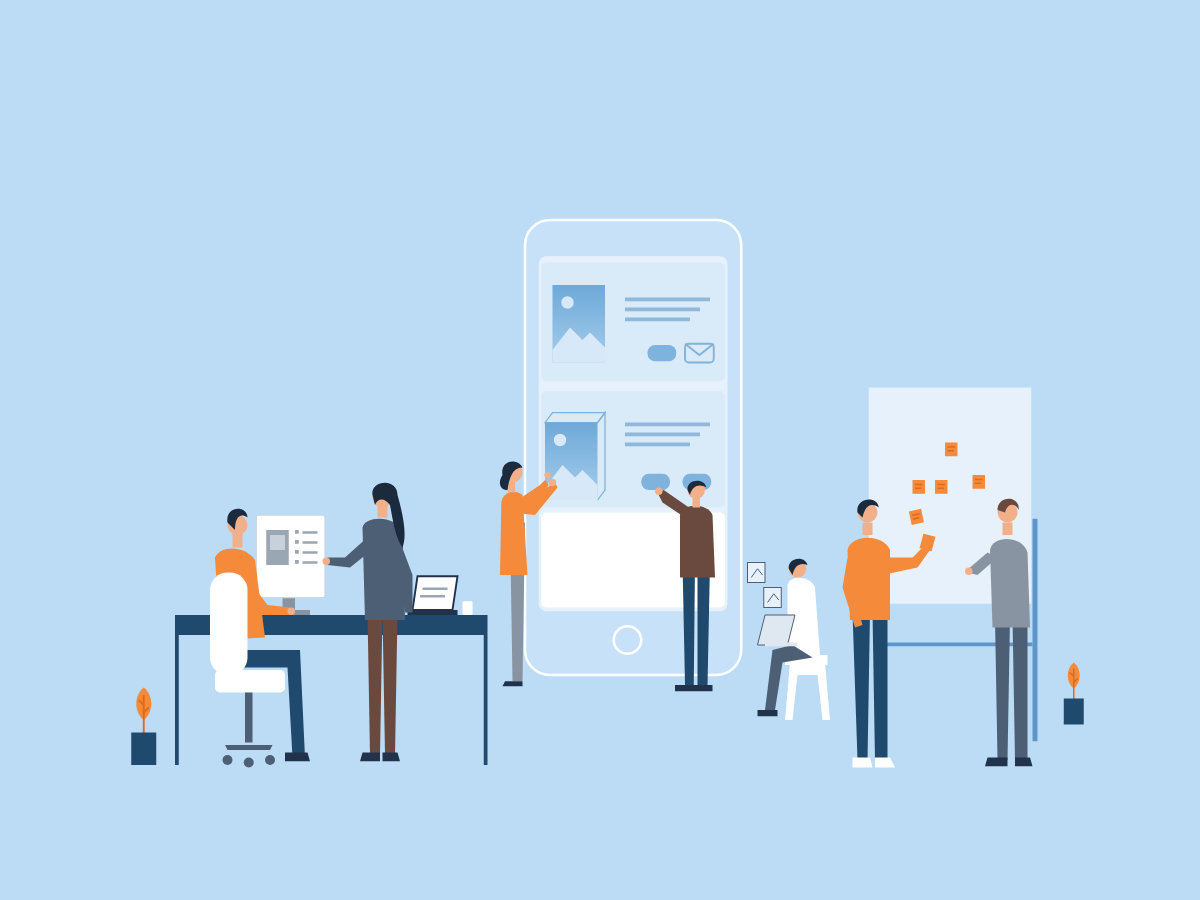
<!DOCTYPE html>
<html lang="en">
<head>
<meta charset="utf-8">
<title>Product Team Workspace</title>
<link rel="stylesheet" href="https://fonts.googleapis.com/css2?family=Inter:wght@400&display=swap">
<style>
  :root {
    --sky: #bcdcf6;
    --panel: #d9eaf9;
    --panel-soft: #e6f1fb;
    --white: #ffffff;
    --line: #8fb8dc;
    --accent-blue: #7fb3dd;
    --deep-blue: #5d97c9;
    --navy: #1f4a6e;
    --ink: #20334a;
    --orange: #f58a3a;
    --orange-dark: #d96c1f;
    --skin: #f2b08a;
    --hair: #1b2a3d;
    --brown: #6a4a3e;
    --gray: #8994a3;
    --slate: #4d5f74;
    --shadow: #a9cbe9;
  }
  html, body {
    margin: 0;
    padding: 0;
    width: 1200px;
    height: 900px;
    overflow: hidden;
    background: var(--sky);
    font-family: "Inter", sans-serif;
  }
  .workspace-scene {
    display: block;
    width: 1200px;
    height: 900px;
  }
</style>
</head>
<body>
<svg class="workspace-scene" viewBox="0 0 960 720" role="img" aria-label="Team designing a mobile app together">
  <defs>
    <linearGradient id="photo-tile" x1="0" y1="0" x2="0" y2="1">
      <stop offset="0" stop-color="#6ea9d8"/>
      <stop offset="1" stop-color="#a6cdec"/>
    </linearGradient>
    <g id="photo-placeholder">
      <rect width="42" height="62" fill="url(#photo-tile)"/>
      <circle cx="12" cy="14" r="5" fill="#d7e9f8"/>
      <path d="M0 52 L14 34 L24 44 L30 38 L42 50 L42 62 L0 62 Z" fill="#d7e9f8"/>
    </g>
    <g id="sticky-note">
      <rect width="10" height="11" fill="var(--orange)"/>
      <rect x="2" y="3" width="6" height="1.2" fill="var(--orange-dark)"/>
      <rect x="2" y="6" width="5" height="1.2" fill="var(--orange-dark)"/>
    </g>
    <g id="potted-plant">
      <path d="M10 0 C2 6 2 20 10 26 C18 20 18 6 10 0 Z" fill="var(--orange)"/>
      <path d="M10 6 L10 40 M10 14 L6 10 M10 20 L14 16" stroke="var(--orange-dark)" stroke-width="1.5" fill="none"/>
      <rect x="0" y="36" width="20" height="26" fill="var(--navy)"/>
    </g>
  </defs>

  <!-- App screen -->
  <g class="phone">
    <rect x="420" y="176" width="173" height="364" rx="20" fill="#c7e2f8" stroke="var(--white)" stroke-width="2"/>
    <rect x="431" y="205" width="151" height="284" rx="6" fill="var(--panel-soft)"/>
    <circle cx="502" cy="512" r="11" fill="none" stroke="var(--white)" stroke-width="2"/>

    <g class="card-top">
      <rect x="433" y="210" width="147" height="95" rx="4" fill="var(--panel)"/>
      <use href="#photo-placeholder" x="442" y="228"/>
      <rect x="500" y="238" width="68" height="3" fill="var(--line)"/>
      <rect x="500" y="246" width="60" height="3" fill="var(--line)"/>
      <rect x="500" y="254" width="52" height="3" fill="var(--line)"/>
      <rect x="518" y="276" width="23" height="13" rx="6" fill="var(--accent-blue)"/>
      <rect x="548" y="275" width="23" height="15" rx="3" fill="none" stroke="var(--accent-blue)" stroke-width="1.5"/>
      <path d="M548 275 L559.5 284 L571 275" fill="none" stroke="var(--accent-blue)" stroke-width="1.5"/>
    </g>

    <g class="card-middle">
      <rect x="433" y="313" width="147" height="93" rx="4" fill="var(--panel)"/>
      <path d="M436 338 L442 330 L484 330 L478 338 Z" fill="none" stroke="var(--accent-blue)" stroke-width="1"/>
      <path d="M478 338 L484 330 L484 392 L478 400" fill="none" stroke="var(--accent-blue)" stroke-width="1"/>
      <use href="#photo-placeholder" x="436" y="338"/>
      <rect x="500" y="338" width="68" height="3" fill="var(--line)"/>
      <rect x="500" y="346" width="60" height="3" fill="var(--line)"/>
      <rect x="500" y="354" width="52" height="3" fill="var(--line)"/>
      <rect x="513" y="379" width="23" height="13" rx="6" fill="var(--accent-blue)"/>
      <rect x="546" y="379" width="23" height="13" rx="6" fill="var(--accent-blue)"/>
    </g>

    <rect x="433" y="410" width="147" height="76" rx="4" fill="var(--white)"/>
  </g>

  <!-- Woman placing image on screen -->
  <g class="designer-woman">
    <path d="M408 420 L420 418 L418 545 L410 545 Z" fill="var(--gray)"/>
    <path d="M401 405 C400 395 410 390 418 396 L422 460 L400 460 Z" fill="var(--orange)"/>
    <path d="M414 400 L432 388 L436 384 L439 388 L422 408 Z" fill="var(--orange)"/>
    <path d="M408 410 L428 396 L444 386 L446 390 L428 412 Z" fill="var(--orange)"/>
    <circle cx="442" cy="386" r="3" fill="var(--skin)"/>
    <circle cx="438" cy="380" r="2.5" fill="var(--skin)"/>
    <rect x="406" y="384" width="6" height="10" fill="var(--skin)"/>
    <circle cx="410" cy="378" r="8" fill="var(--skin)"/>
    <path d="M402 380 C400 368 414 366 418 374 C412 374 408 378 406 392 C400 392 398 386 402 380 Z" fill="var(--hair)"/>
    <path d="M404 545 L418 545 L418 549 L402 549 Z" fill="var(--ink)"/>
  </g>

  <!-- Man pressing button -->
  <g class="developer-man">
    <path d="M546 450 L556 450 L555 548 L548 548 Z" fill="var(--navy)"/>
    <path d="M558 450 L568 450 L566 548 L558 548 Z" fill="var(--navy)"/>
    <path d="M544 412 C546 402 566 402 570 412 L572 462 L544 462 Z" fill="var(--brown)"/>
    <path d="M548 414 L530 402 L526 394 L531 392 L554 408 Z" fill="var(--brown)"/>
    <circle cx="527" cy="393" r="3" fill="var(--skin)"/>
    <rect x="554" y="398" width="6" height="8" fill="var(--skin)"/>
    <circle cx="557" cy="392" r="7" fill="var(--skin)"/>
    <path d="M550 392 C549 383 564 382 565 390 C560 387 554 388 552 396 Z" fill="var(--hair)"/>
    <path d="M540 548 L556 548 L556 553 L540 553 Z" fill="var(--ink)"/>
    <path d="M556 548 L570 548 L570 553 L556 553 Z" fill="var(--ink)"/>
  </g>

  <!-- Floating wireframe icons -->
  <g class="wireframe-icons" fill="var(--panel-soft)" stroke="var(--slate)" stroke-width="0.8">
    <rect x="598" y="450" width="14" height="16"/>
    <path d="M601 462 L606 455 L610 460" fill="none"/>
    <rect x="611" y="470" width="14" height="16"/>
    <path d="M614 482 L619 475 L623 480" fill="none"/>
  </g>

  <!-- Seated man with laptop -->
  <g class="seated-laptop-man">
    <path d="M632 530 L660 530 L664 576 L658 576 L654 540 L638 540 L634 576 L628 576 Z" fill="var(--white)"/>
    <rect x="628" y="524" width="34" height="8" fill="var(--white)"/>
    <path d="M630 468 C632 460 648 460 652 470 L656 524 L630 524 Z" fill="var(--white)"/>
    <path d="M634 516 L618 520 L612 568 L620 568 L626 530 L650 526 Z" fill="var(--slate)"/>
    <path d="M606 568 L622 568 L622 573 L606 573 Z" fill="var(--ink)"/>
    <path d="M612 492 L636 492 L630 516 L606 516 Z" fill="#dfe8f1" stroke="var(--slate)" stroke-width="0.8"/>
    <rect x="612" y="514" width="26" height="3" fill="#dfe8f1"/>
    <circle cx="638" cy="455" r="7" fill="var(--skin)"/>
    <path d="M631 455 C630 446 644 444 646 452 C640 450 636 452 634 460 Z" fill="var(--hair)"/>
  </g>

  <!-- Whiteboard -->
  <g class="whiteboard">
    <rect x="826" y="415" width="4" height="178" fill="var(--deep-blue)"/>
    <rect x="695" y="310" width="130" height="173" fill="var(--panel-soft)"/>
    <rect x="700" y="514" width="126" height="3" fill="var(--deep-blue)"/>
    <use href="#sticky-note" x="756" y="354"/>
    <use href="#sticky-note" x="778" y="380"/>
    <use href="#sticky-note" x="730" y="384"/>
    <use href="#sticky-note" x="748" y="384"/>
    <use href="#sticky-note" x="728" y="408" transform="rotate(-12 733 413)"/>
  </g>

  <!-- Orange shirt man with note -->
  <g class="planner-man-orange">
    <path d="M682 490 L696 490 L694 608 L686 608 Z" fill="var(--navy)"/>
    <path d="M698 490 L710 490 L710 608 L700 608 Z" fill="var(--navy)"/>
    <path d="M678 440 C680 428 706 426 712 440 L712 496 L680 496 Z" fill="var(--orange)"/>
    <path d="M704 446 L730 446 L740 436 L744 440 L734 454 L706 460 Z" fill="var(--orange)"/>
    <path d="M678 446 L682 470 L690 500 L684 502 L674 470 Z" fill="var(--orange)"/>
    <rect x="737" y="428" width="10" height="12" fill="var(--orange)" transform="rotate(15 742 434)"/>
    <rect x="690" y="418" width="8" height="10" fill="var(--skin)"/>
    <circle cx="694" cy="410" r="8" fill="var(--skin)"/>
    <path d="M686 410 C684 398 702 396 703 406 C697 402 692 404 690 414 Z" fill="var(--hair)"/>
    <path d="M682 606 L696 606 L698 614 L682 614 Z" fill="var(--white)"/>
    <path d="M700 606 L712 606 L716 614 L700 614 Z" fill="var(--white)"/>
  </g>

  <!-- Gray shirt man at board -->
  <g class="planner-man-gray">
    <path d="M796 494 L808 494 L806 608 L798 608 Z" fill="var(--slate)"/>
    <path d="M810 494 L822 494 L822 608 L812 608 Z" fill="var(--slate)"/>
    <path d="M792 440 C794 428 818 428 822 442 L824 502 L794 502 Z" fill="var(--gray)"/>
    <path d="M798 446 L782 460 L774 458 L776 454 L790 442 Z" fill="var(--gray)"/>
    <circle cx="775" cy="457" r="3" fill="var(--skin)"/>
    <rect x="802" y="418" width="8" height="10" fill="var(--skin)"/>
    <circle cx="806" cy="410" r="8" fill="var(--skin)"/>
    <path d="M798 408 C798 396 816 396 815 408 C812 402 806 402 804 410 Z" fill="var(--brown)"/>
    <path d="M790 606 L806 606 L806 613 L788 613 Z" fill="var(--ink)"/>
    <path d="M812 606 L824 606 L826 613 L812 613 Z" fill="var(--ink)"/>
  </g>

  <!-- Office desk -->
  <g class="office-desk">
    <rect x="140" y="492" width="250" height="16" fill="var(--navy)"/>
    <rect x="140" y="508" width="3" height="104" fill="var(--navy)"/>
    <rect x="387" y="508" width="3" height="104" fill="var(--navy)"/>
    <rect x="226" y="478" width="10" height="14" fill="var(--gray)"/>
    <rect x="214" y="488" width="34" height="4" fill="var(--gray)"/>
    <rect x="205" y="412" width="55" height="66" rx="2" fill="var(--white)" stroke="#c9d6e3"/>
    <rect x="213" y="424" width="18" height="28" fill="#9aa6b3"/>
    <rect x="216" y="428" width="12" height="12" fill="#c8d1da"/>
    <g fill="#9aa6b3">
      <rect x="236" y="424" width="3" height="3"/><rect x="242" y="425" width="12" height="2"/>
      <rect x="236" y="432" width="3" height="3"/><rect x="242" y="433" width="12" height="2"/>
      <rect x="236" y="440" width="3" height="3"/><rect x="242" y="441" width="12" height="2"/>
      <rect x="236" y="448" width="3" height="3"/><rect x="242" y="449" width="12" height="2"/>
    </g>
    <path d="M334 461 L366 461 L362 488 L330 488 Z" fill="var(--white)" stroke="var(--ink)" stroke-width="1.5"/>
    <rect x="338" y="470" width="20" height="2" fill="#9aa6b3"/>
    <rect x="336" y="476" width="20" height="2" fill="#9aa6b3"/>
    <rect x="326" y="488" width="40" height="4" fill="var(--ink)"/>
    <rect x="370" y="481" width="8" height="11" rx="1" fill="var(--white)"/>
  </g>

  <!-- Seated man at desk -->
  <g class="seated-desk-man">
    <path d="M186 520 L240 520 L244 606 L234 606 L230 534 L192 534 Z" fill="var(--navy)"/>
    <path d="M228 602 L246 602 L248 609 L228 609 Z" fill="var(--ink)"/>
    <path d="M172 446 C176 436 196 436 204 448 L212 510 L176 512 Z" fill="var(--orange)"/>
    <path d="M196 460 L214 484 L232 486 L232 492 L210 492 L190 470 Z" fill="var(--orange)"/>
    <circle cx="233" cy="489" r="3" fill="var(--skin)"/>
    <circle cx="190" cy="420" r="8" fill="var(--skin)"/>
    <rect x="186" y="426" width="8" height="12" fill="var(--skin)"/>
    <path d="M182 418 C180 404 198 404 198 414 C192 410 188 414 188 424 Z" fill="var(--hair)"/>
    <rect x="168" y="458" width="30" height="82" rx="14" fill="var(--white)"/>
    <rect x="172" y="536" width="56" height="18" rx="4" fill="var(--white)"/>
    <rect x="196" y="554" width="6" height="40" fill="var(--slate)"/>
    <path d="M180 596 L218 596 L216 600 L182 600 Z" fill="var(--slate)"/>
    <circle cx="182" cy="608" r="4" fill="var(--slate)"/>
    <circle cx="199" cy="610" r="4" fill="var(--slate)"/>
    <circle cx="216" cy="608" r="4" fill="var(--slate)"/>
  </g>

  <!-- Standing woman at desk -->
  <g class="standing-woman">
    <path d="M294 490 L306 490 L304 604 L296 604 Z" fill="var(--brown)"/>
    <path d="M306 490 L318 490 L316 604 L308 604 Z" fill="var(--brown)"/>
    <path d="M290 422 C292 412 318 412 322 426 L324 496 L292 496 Z" fill="var(--slate)"/>
    <path d="M296 428 L276 446 L262 446 L262 452 L280 454 L300 438 Z" fill="var(--slate)"/>
    <path d="M318 428 L330 460 L330 490 L324 490 L320 464 Z" fill="var(--slate)"/>
    <circle cx="261" cy="449" r="3" fill="var(--skin)"/>
    <rect x="302" y="402" width="8" height="12" fill="var(--skin)"/>
    <circle cx="306" cy="398" r="8" fill="var(--skin)"/>
    <path d="M298 396 C296 384 318 382 318 396 C322 410 326 428 322 438 C316 430 314 414 312 404 C308 398 302 398 300 404 Z" fill="var(--hair)"/>
    <path d="M290 602 L304 602 L304 609 L288 609 Z" fill="var(--ink)"/>
    <path d="M306 602 L318 602 L320 609 L306 609 Z" fill="var(--ink)"/>
  </g>

  <!-- Plants -->
  <use href="#potted-plant" x="105" y="550"/>
  <use href="#potted-plant" x="850" y="530" transform="translate(855 530) scale(0.8) translate(-855 -530)"/>
</svg>
</body>
</html>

+-------+

The answer must be every line from the entries above that holds the string "icons".

  <!-- Floating wireframe icons -->
  <g class="wireframe-icons" fill="var(--panel-soft)" stroke="var(--slate)" stroke-width="0.8">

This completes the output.